Any students, faculty and staff who were impacted by this incident are invited to attend a discussion session at 3:30 p.m. Sunday at DeJope Residence Hall. It will be facilitated by staff from the Dean of Students Office and University Housing….
To emphasize what I assume you figured out by yourself, this chills campus speech. Though I regard the protest at issue stupid and inept, as I regard 90% of protests, the University’s complaint reeks of double standards and virtue-signalling. The use of nooses here does not suggest lynching and racism, because of its context. The school would not make a similar statement if American flags were burned or an effigy of President Trump were set on fire, and those gestures are no less offensive to many than the symbolic use of a noose. Nor was anyone “harmed” by the student protesters. Opinions, symbols and gestures do not harm healthy, normal people. Forcing the students to apologize was wrong and a direct affront to their right of expression.

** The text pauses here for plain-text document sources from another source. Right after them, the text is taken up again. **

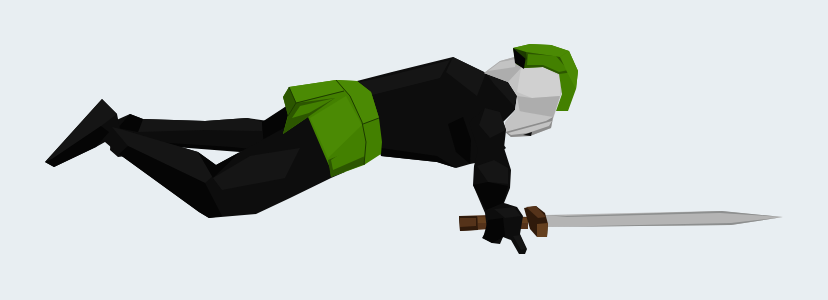
<!DOCTYPE html>
<html lang="en">
<head>
<meta charset="utf-8">
<title>Fallen warrior</title>
<style>
:root{--sky:#e8eef2;--body:#0d0d0d;--body-lit:#151515;--body-dark:#050505;--green:#438000;--green-lit:#4b8a04;--green-dark:#2c5600;--green-deep:#1c3a00;--helm:#c3c3c3;--helm-lit:#d0d0d0;--helm-mid:#adadad;--helm-dark:#8c8c8c;--wood:#55331a;--wood-lit:#65401f;--wood-dark:#2f1a0b;--steel:#b4b4b4;--steel-dark:#8d8f8f}
html,body{margin:0;height:100%;overflow:hidden;background:var(--sky)}
svg{display:block;width:828px;height:300px}
.body{fill:var(--body)}.body-lit{fill:var(--body-lit)}.body-dark{fill:var(--body-dark)}
.green{fill:var(--green)}.green-lit{fill:var(--green-lit)}.green-dark{fill:var(--green-dark)}.green-deep{fill:var(--green-deep)}
.helm{fill:var(--helm)}.helm-lit{fill:var(--helm-lit)}.helm-mid{fill:var(--helm-mid)}.helm-dark{fill:var(--helm-dark)}
.wood{fill:var(--wood)}.wood-lit{fill:var(--wood-lit)}.wood-dark{fill:var(--wood-dark)}
.steel{fill:var(--steel)}.steel-dark{fill:var(--steel-dark)}
.seam{fill:none;stroke:var(--green-deep);stroke-width:1}
</style>
</head>
<body>
<svg viewBox="0 0 828 300" role="img" aria-label="Low-poly warrior lying face down with a sword in hand">
<g id="far-leg">
<polygon class="body" points="112,122 130,114 143,119 205,121 247,118 268,121 288,105 300,120 296,140 262,152 232,150 150,145 124,150 126,156 118,157 110,150"/>
<polygon class="body-lit" points="143,119 205,121 247,118 262,122 262,131 205,130 138,132"/>
<polygon class="body-dark" points="262,122 288,105 300,120 288,140 264,146"/>
<polygon class="body-dark" points="130,114 143,119 138,132 118,128"/>
<polygon class="body-dark" points="138,141 232,147 262,150 240,152 150,145"/>
</g>
<g id="near-leg">
<polygon class="body" points="45,162 102,99 117,114 120,129 198,152 216,165 284,128 314,112 345,172 331,178 290,198 256,214 209,218 199,212 119,154 105,142 96,147 54,167"/>
<polygon class="body-lit" points="102,99 117,114 101,126 52,159 45,162"/>
<polygon class="body-dark" points="45,162 52,159 101,126 109,132 96,147 54,167"/>
<polygon class="body-lit" points="112,127 120,129 198,152 213,176 205,183 128,146"/>
<polygon class="body-dark" points="198,152 216,165 240,152 213,178"/>
<polygon class="body-lit" points="213,178 250,156 300,148 285,178 222,190"/>
<polygon class="body-dark" points="119,154 128,146 205,183 222,216 209,218 199,212"/>
</g>
<g id="torso">
<polygon class="body" points="357,81 392,72 453,57 486,73 508,82 517,96 515,110 503,122 500,140 506,148 490,160 470,164 456,168 437,162 381,156 366,110"/>
<polygon class="body-lit" points="360,82 392,75 450,60 440,78 372,95"/>
<polygon class="body-lit" points="453,57 486,73 477,96 446,72"/>
<polygon class="body-lit" points="486,73 508,82 517,96 514,106 494,84"/>
<polygon class="body-dark" points="448,124 463,117 471,140 470,164 456,152"/>
<polygon class="body-dark" points="381,148 437,156 456,168 437,162 381,156"/>
</g>
<g id="kilt">
<polygon class="green" points="289,87 336,80 357,81 371,92 379,118 382,142 381,154 364,165 331,177 330,168 308,117 283,134 288,115 283,97"/>
<polygon class="green-lit" points="289,87 336,80 344,91 318,97 296,103"/>
<polygon class="green-dark" points="283,97 289,87 296,103 288,116"/>
<polygon class="green-dark" points="288,116 296,103 335,98 308,117 283,134"/>
<polygon class="green" points="300,106 335,98 309,113 292,118"/>
<polygon class="green-lit" points="310,118 346,96 362,125 328,158"/>
<polygon class="green-dark" points="328,160 362,146 365,164 331,177"/>
<polygon class="green" points="331,160 364,138 365,156 333,170"/>
<polygon class="green-lit" points="336,80 357,81 371,92 379,118 363,124 350,96"/>
<polyline class="seam" points="336,80 350,96 362,122 366,142 364,165"/>
<path class="seam" d="M363 124L379 118M289 87L296 103L344 91M296 103L288 116"/>
</g>
<g id="helmet">
<polygon class="helm" points="484,73 500,61 518,56 543,65 559,74 562,92 553,119 551,128 530,136 511,137 504,130 505,122 515,110 517,96 508,82"/>
<polygon class="helm-mid" points="484,73 500,61 518,56 521,68 508,82"/>
<polygon class="helm" points="488,71 500,62 516,59 515,67"/>
<polygon class="helm-lit" points="521,68 543,67 560,76 560,96 532,98 517,92"/>
<polygon class="helm-mid" points="517,96 532,98 560,96 553,118 520,113"/>
<polygon class="helm" points="515,110 524,112 553,117 546,124 506,130"/>
<polygon class="helm-dark" points="505,132 546,121 553,117 551,128 530,136 511,137"/>
<polygon class="helm" points="508,133 530,127 552,121 549,126 528,133 511,135"/>
<polygon class="body" points="523,135 532,132 531,136"/>
</g>
<g id="crest">
<polygon class="green" points="513,48 530,44 551,45 569,51 578,71 576,89 568,111 556,111 562,94 559,74 543,67 524,68 516,64"/>
<polygon class="green-lit" points="513,48 530,44 551,45 569,51 560,57 526,52"/>
<polygon class="green-dark" points="526,52 560,57 574,72 559,74 543,67 524,68"/>
<polygon class="green" points="528,54 556,56 568,70 559,72 543,65 527,65"/>
<polygon class="green-lit" points="569,51 578,71 576,89 568,74 560,57"/>
<polygon class="body-dark" points="513,48 526,56 524,69 515,63"/>
<polygon class="green-deep" points="513,48 526,52 527,60"/>
</g>
<g id="sword">
<polygon class="steel" points="545,215 720,211 783,217 731,225 545,227"/>
<polygon class="steel-dark" points="545,215 567,217 720,213 783,217 722,211 566,216"/>
<polygon class="steel-dark" points="547,227 731,223 783,217 731,225"/>
<polygon class="wood" points="459,216 490,215 528,217 528,229 490,229 460,231"/>
<polygon class="wood-lit" points="478,217 528,218 528,223 478,223"/>
<polygon class="wood-dark" points="459,216 477,216 478,230 460,231"/>
<polygon class="wood" points="460,218 476,218 476,226 460,227"/>
<polygon class="wood-dark" points="524,208 536,206 545,213 548,224 547,237 537,237 530,229"/>
<polygon class="wood" points="526,207 536,206 546,217 538,218"/>
<polygon class="wood-lit" points="537,224 548,223 547,237 537,237"/>
</g>
<g id="arm">
<polygon class="body" points="469,122 485,108 500,112 506,130 504,148 511,170 510,188 504,203 517,207 523,216 520,234 527,249 525,254 519,254 511,240 503,237 500,244 492,243 482,238 487,230 485,213 473,185 474,166 478,150"/>
<polygon class="body-lit" points="485,108 500,112 506,130 490,138 479,125"/>
<polygon class="body-lit" points="477,166 494,160 508,168 508,184 488,182"/>
<polygon class="body-dark" points="473,185 488,182 508,186 503,203 486,210"/>
<polygon class="body-lit" points="494,209 514,207 521,216 505,218"/>
<polygon class="body-dark" points="488,220 503,218 505,236 492,243 483,238"/>
<polygon class="body-lit" points="513,236 520,235 526,249 521,250"/>
</g>
</svg>
</body>
</html>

4. Cancellation culture, or something else? Jamie Riley, a University of Alabama dean of students, was fired after the conservative Breitbart website published tweets from 2016 and 2017 in which Riley criticized the U.S. and the American flag for their role in racism, as well as other opinions relating to race. He had tweeted..

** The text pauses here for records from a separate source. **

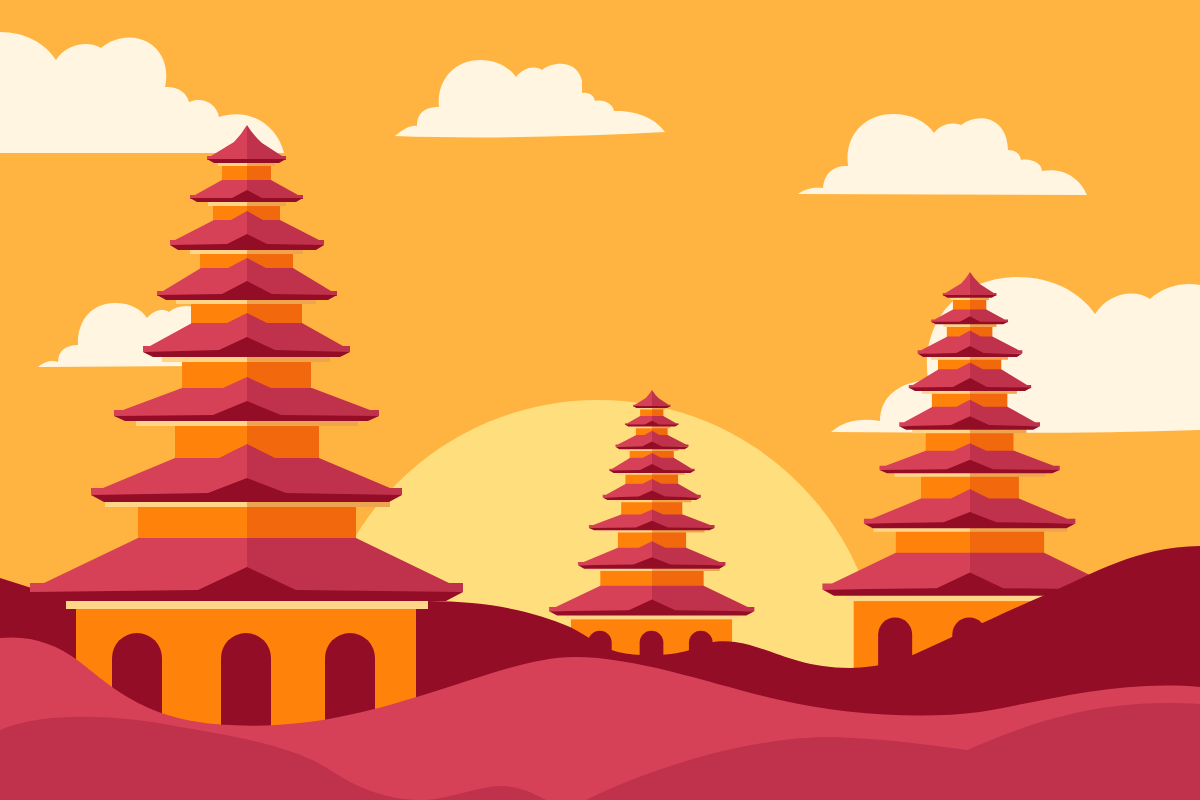
<!DOCTYPE html>
<html lang="en">
<head>
<meta charset="utf-8">
<title>Pagodas at sunset</title>
<style>
:root {
  --sky: #ffb341;
  --sun: #ffde7d;
  --cloud: #fff5e1;
  --maroon: #930d26;
  --rose: #d64157;
  --crimson: #c0314b;
  --wall: #ff820a;
  --wall-shade: #f2690d;
  --ledge: #ffd58a;
  --ledge-shade: #efa54f;
}
html, body { margin: 0; width: 1200px; height: 800px; overflow: hidden; background: var(--sky); }
svg { display: block; }
.sun { fill: var(--sun); }
.clouds { fill: var(--cloud); }
.far-hill, .under, .door { fill: var(--maroon); }
.mid-hill, .roof { fill: var(--rose); }
.near-hill, .roof-shade { fill: var(--crimson); }
.wall { fill: var(--wall); }
.wall-shade { fill: var(--wall-shade); }
.ledge { fill: var(--ledge); }
.ledge-shade { fill: var(--ledge-shade); }
</style>
</head>
<body>
<svg width="1200" height="800" viewBox="0 0 1200 800" role="img" aria-label="Three tiered pagodas among red hills at sunset">
  <defs>
    <path id="door" class="door" d="M0 730V658a25 25 0 0 1 50 0V730Z"/>
    <g id="pagoda">
      <g id="base">
        <rect class="wall" x="76" y="605" width="340" height="125"/>
        <rect class="ledge" x="66" y="600" width="362" height="9"/>
        <use href="#door" x="112"/>
        <use href="#door" x="221"/>
        <use href="#door" x="325"/>
      </g>
      <g id="walls">
        <path class="wall" d="M222 164h25v18h-25ZM213 204h34v18h-34ZM200 252h47v18h-47ZM191 302h56v23h-56ZM182 360h65v30h-65ZM175 424h72v36h-72ZM138 505h109v35H138Z"/>
        <path class="wall-shade" d="M247 164h24v18h-24ZM247 204h33v18h-33ZM247 252h46v18h-46ZM247 302h55v23h-55ZM247 360h64v30h-64ZM247 424h72v36h-72ZM247 505h109v35H247Z"/>
      </g>
      <g id="ledges">
        <path class="ledge" d="M218 162h29v4h-29ZM208 201h39v5h-39ZM190 249h57v5h-57ZM176 299h71v5h-71ZM162 356h85v6h-85ZM136 420h111v6H136ZM105 501h142v6H105Z"/>
        <path class="ledge-shade" d="M247 162h28v4h-28ZM247 201h39v5h-39ZM247 249h56v5h-56ZM247 299h69v5h-69ZM247 356h83v6h-83ZM247 420h111v6H247ZM247 501h143v6H247Z"/>
      </g>
      <g id="roof-1">
        <path class="roof" d="M247 125Q241 135 234 142L211 156H207V160H247Z"/>
        <path class="roof-shade" d="M247 125Q253 135 262 143L282 156H286V160H247Z"/>
        <polygon class="under" points="207,159 286,159 279,163 214,163"/>
      </g>
      <g id="roof-2">
        <polygon class="roof" points="247,180 222,180 195,195 190,195 190,199 247,199"/>
        <polygon class="roof-shade" points="247,180 271,180 298,195 303,195 303,199 247,199"/>
        <polygon class="under" points="190,198 232,198 247,190 262,198 303,198 296,202 197,202"/>
      </g>
      <g id="roof-3">
        <polygon class="roof" points="247,211 231,220 214,220 175,240 170,240 170,245 247,245"/>
        <polygon class="roof-shade" points="247,211 263,220 280,220 319,240 324,240 324,245 247,245"/>
        <polygon class="under" points="170,245 227,244 247,234 267,244 324,245 316,250 178,250"/>
      </g>
      <g id="roof-4">
        <polygon class="roof" points="247,258 228,268 201,268 163,291 157,291 157,296 247,296"/>
        <polygon class="roof-shade" points="247,258 266,268 293,268 331,291 337,291 337,296 247,296"/>
        <polygon class="under" points="157,295 222,294 247,281 272,294 337,295 328,300 166,300"/>
      </g>
      <g id="roof-5">
        <polygon class="roof" points="247,313 227,323 192,323 150,346 143,346 143,352 247,352"/>
        <polygon class="roof-shade" points="247,313 267,323 302,323 343,346 350,346 350,352 247,352"/>
        <polygon class="under" points="143,352 219,350 247,337 275,350 350,352 340,357 153,357"/>
      </g>
      <g id="roof-6">
        <polygon class="roof" points="247,377 223,388 182,388 123,410 114,410 114,416 247,416"/>
        <polygon class="roof-shade" points="247,377 271,388 312,388 370,410 379,410 379,416 247,416"/>
        <polygon class="under" points="114,416 213,415 247,401 281,415 379,416 368,421 125,421"/>
      </g>
      <g id="roof-7">
        <polygon class="roof" points="247,444 219,458 175,458 103,488 91,488 91,495 247,495"/>
        <polygon class="roof-shade" points="247,444 275,458 319,458 390,488 402,488 402,495 247,495"/>
        <polygon class="under" points="91,495 208,493 247,478 286,493 402,495 389,502 104,502"/>
      </g>
      <g id="roof-8">
        <polygon class="roof" points="247,538 138,538 44,583 30,583 30,592 247,592"/>
        <polygon class="roof-shade" points="247,538 356,538 449,583 463,583 463,592 247,592"/>
        <polygon class="under" points="30,592 198,590 247,567 296,590 463,592 446,601 47,601"/>
      </g>
    </g>
  </defs>

  <rect width="1200" height="800" fill="var(--sky)"/>
  <circle class="sun" cx="598" cy="684" r="284"/>

  <g class="clouds">
    <path d="M0 32C25 32 45 43 56 60C66 44 88 40 101 48C120 32 150 34 162 57C167 67 167 78 165 87C178 86 187 93 189 102C203 96 217 104 219 117C250 107 277 125 284 153H0Z"/>
    <path d="M395 136C403 129 411 125 417 126C417 112 426 107 439 107C436 80 455 60 480 60C496 60 509 67 516 77C523 68 534 65 542 70C555 60 578 61 582 81V93C590 92 594 96 595 101C604 99 613 104 614 111C638 110 657 120 665 132C570 137 480 139 395 136Z"/>
    <path d="M798 194C806 188 815 187 823 188C824 173 834 165 848 166C844 135 865 114 893 114C912 114 927 122 934 133C942 123 953 122 961 125C979 112 1007 117 1008 150C1016 150 1020 154 1021 160C1032 158 1042 164 1042 171C1063 167 1080 178 1087 195Z"/>
    <path d="M38 367C45 361 52 360 58 362C58 350 67 345 78 345C77 320 92 303 115 303C130 303 141 309 147 318C154 310 163 308 169 312C178 305 190 304 200 310V366Z"/>
    <path d="M831 432C845 420 862 418 880 421C880 396 900 382 928 380C920 320 960 277 1018 277C1052 277 1080 292 1095 314C1108 294 1133 288 1150 299C1165 285 1185 282 1200 285V430C1080 434 950 433 831 432Z"/>
  </g>

  <use href="#pagoda" transform="translate(534.9 330.7) scale(.474)"/>
  <use href="#pagoda" transform="translate(802 187) scale(.68)"/>

  <path class="far-hill" d="M0 578L60 597L428 601C490 601 535 612 570 627C590 637 600 647 618 652C640 657 670 656 690 650C703 642 720 640 735 642C770 647 795 668 850 668C880 667 895 662 915 654C960 634 1000 614 1045 595C1095 573 1135 547 1200 546V800H0Z"/>
  <use href="#pagoda"/>
  <path class="mid-hill" d="M0 638C30 635 55 643 80 662C115 690 150 722 230 725C310 730 380 708 420 696C480 678 530 657 575 657C640 657 720 687 780 700C840 714 920 720 980 712C1050 700 1120 680 1200 687V800H0Z"/>
  <path class="near-hill" d="M0 730C50 709 130 717 180 727C250 738 300 750 330 770C360 790 390 800 420 800C450 800 480 785 503 786C525 787 540 797 546 800H0Z"/>
  <path class="near-hill" d="M586 800C650 768 750 737 830 737C880 738 930 745 967 750C1020 728 1090 697 1200 704V800Z"/>
</svg>
</body>
</html>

- “The [American flag emoji] flag represents a systemic history of racism for my people. Police are a part of that system. Is it that hard to see the correlation?”
- “I’m baffled about how the first thing white people say is, ‘That’s not racist!’ when they can’t even experience racism…You have [zero] opinion!”
- “Are movies about slavery truly about educating the unaware, or to remind Black people of our place in society”
Reason’s main reporter Robby Soave wrote,
[Breitbart reporter] Kyle Morris wrote that “a series of resurfaced tweets from Dr. Jamie R. Riley, the University of Alabama’s assistant vice president and dean of students, show he once believed the American flag and police in America are racist.” But the tweets didn’t just resurface on their own—they were publicized by the right-wing news site in order to send a social media mob after Riley….It seems clear that it was bad publicity from Breitbart that got Riley terminated. This was an entirely foreseeable consequence of writing such an article….
Many pundits on the right constantly inveigh against cancel culture: the drive to shame, punish, and ultimately destroy people for having said something trivially offensive at some point….I very much agree that cancel culture is bad….But as long as the right is perfectly willing to enforce its own version of political correctness, it is difficult to to believe that they really agree in principle that you shouldn’t do this kind of thing. If you only defend the cancelled when you agree with them, then you’re not actually against cancelling. You’re just protecting your tribe.
Conservatives, please condemn Breitbart for this hit job and demand the immediate reinstatement of James Riley.
- Riley was a fool to put such comments up on Twitter.
- If the University of Alabama felt such public sentiments undermined his ability to work for all students, black or white, then it should have checked his social media before hiring him.
- Such public statements DO undermine the trust of students who the University needs to ensure feel fairly treated and secure. The tweets are not irrelevant or just a “gotcha!”
- Soave referred to the tweets as “old.” 2016 and 2017 are not old. This is not akin to dredging up high school tweets from major league baseball players to embarrass them, which I have discussed here.
- Soave point about conservative hypocrisy is correct, and I endorse it, but this episode isn’t “cancellation culture.” A university has a legitimate interest in ensuring that its administrators do not have negative racial biases.
- I detest Breitbart, and put it on the Ethics Alarms “do not touch” list long ago. However, Soave is arguing that the site should not publicize information about a university official that it feels the public—and students have a right to know about. One can condemn the University for its reaction to the information (though I believe it is defensible) but not Breitbart for publicizing it. Obviously the tweets mattered, if the University felt that Rile should be let go.